### RECORDS SUPPLIED
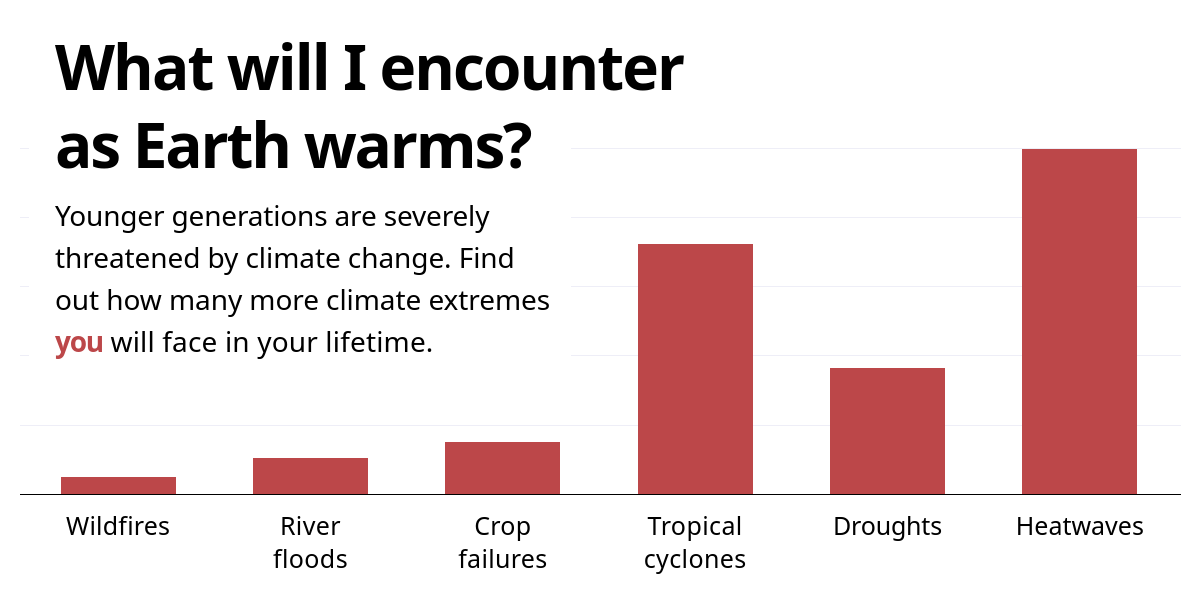
<!DOCTYPE html>
<html lang="en">
<head>
<meta charset="utf-8">
<title>What will I encounter as Earth warms?</title>
<style>
  :root {
    --paper: #ffffff;
    --ink: #000000;
    --accent: #bc4749;
    --gridline: #eeeef7;
  }
  * { box-sizing: border-box; margin: 0; padding: 0; }
  body { width: 1200px; height: 600px; overflow: hidden; background: var(--paper); }
  .card {
    position: relative;
    width: 1200px;
    height: 600px;
    overflow: hidden;
    background: var(--paper);
    color: var(--ink);
    font-family: "Noto Sans", "Open Sans", sans-serif;
  }

  .gridlines {
    position: absolute;
    left: 20px;
    top: 148px;
    width: 1161px;
    display: flex;
    flex-direction: column;
    gap: 68px;
  }
  .gridlines span { height: 1px; background: var(--gridline); }
  .gridlines span:last-child { margin-top: 1px; }

  .intro {
    position: absolute;
    left: 29px;
    top: 0;
    width: 542px;
    height: 376px;
    padding: 27px 0 0 26px;
    background: var(--paper);
    white-space: nowrap;
  }
  .intro span { display: block; }
  h1 { font-size: 62px; line-height: 78px; font-weight: 700; letter-spacing: -1.9px; }
  h1 .second { letter-spacing: -2.2px; }
  .lead { margin-top: 11px; font-size: 28px; line-height: 42px; letter-spacing: -0.08px; }
  .lead .first { letter-spacing: -0.17px; }
  .lead .last { letter-spacing: 0.16px; }
  .lead strong { color: var(--accent); font-weight: 700; letter-spacing: -1.2px; }

  .bars, .labels {
    position: absolute;
    left: 22px;
    width: 1154px;
    display: grid;
    grid-template-columns: repeat(6, 1fr);
    justify-items: center;
    list-style: none;
  }
  .bars { top: 148px; height: 346px; align-items: end; }
  .bars li { width: 115px; height: var(--height); background: var(--accent); }
  .axis { position: absolute; left: 20px; top: 494px; width: 1161px; height: 1px; background: var(--ink); }
  .labels { top: 509px; font-size: 25px; line-height: 33px; text-align: center; }
  .labels li { letter-spacing: var(--tracking, 0); }
</style>
</head>
<body>
<main class="card">
  <div class="gridlines"><span></span><span></span><span></span><span></span><span></span></div>

  <header class="intro">
    <h1><span>What will I encounter</span> <span class="second">as Earth warms?</span></h1>
    <p class="lead">
      <span class="first">Younger generations are severely</span>
      <span>threatened by climate change. Find</span>
      <span>out how many more climate extremes</span>
      <span class="last"><strong>you</strong> will face in your lifetime.</span>
    </p>
  </header>

  <ul class="bars">
    <li style="--height: 17px"></li>
    <li style="--height: 36px"></li>
    <li style="--height: 52px"></li>
    <li style="--height: 250px"></li>
    <li style="--height: 126px"></li>
    <li style="--height: 345px"></li>
  </ul>
  <div class="axis"></div>
  <ul class="labels">
    <li style="--tracking: 0.2px">Wildfires</li>
    <li style="--tracking: 0.4px">River<br>floods</li>
    <li style="--tracking: 0.3px">Crop<br>failures</li>
    <li style="--tracking: 0.4px">Tropical<br>cyclones</li>
    <li style="--tracking: -0.2px">Droughts</li>
    <li>Heatwaves</li>
  </ul>
</main>
</body>
</html>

### WHAT TO WORK ON
Which lines of the material contain the string "font"? List each of them.

### THE COMPLETED TASK
    font-family: "Noto Sans", "Open Sans", sans-serif;
  h1 { font-size: 62px; line-height: 78px; font-weight: 700; letter-spacing: -1.9px; }
  .lead { margin-top: 11px; font-size: 28px; line-height: 42px; letter-spacing: -0.08px; }
  .lead strong { color: var(--accent); font-weight: 700; letter-spacing: -1.2px; }
  .labels { top: 509px; font-size: 25px; line-height: 33px; text-align: center; }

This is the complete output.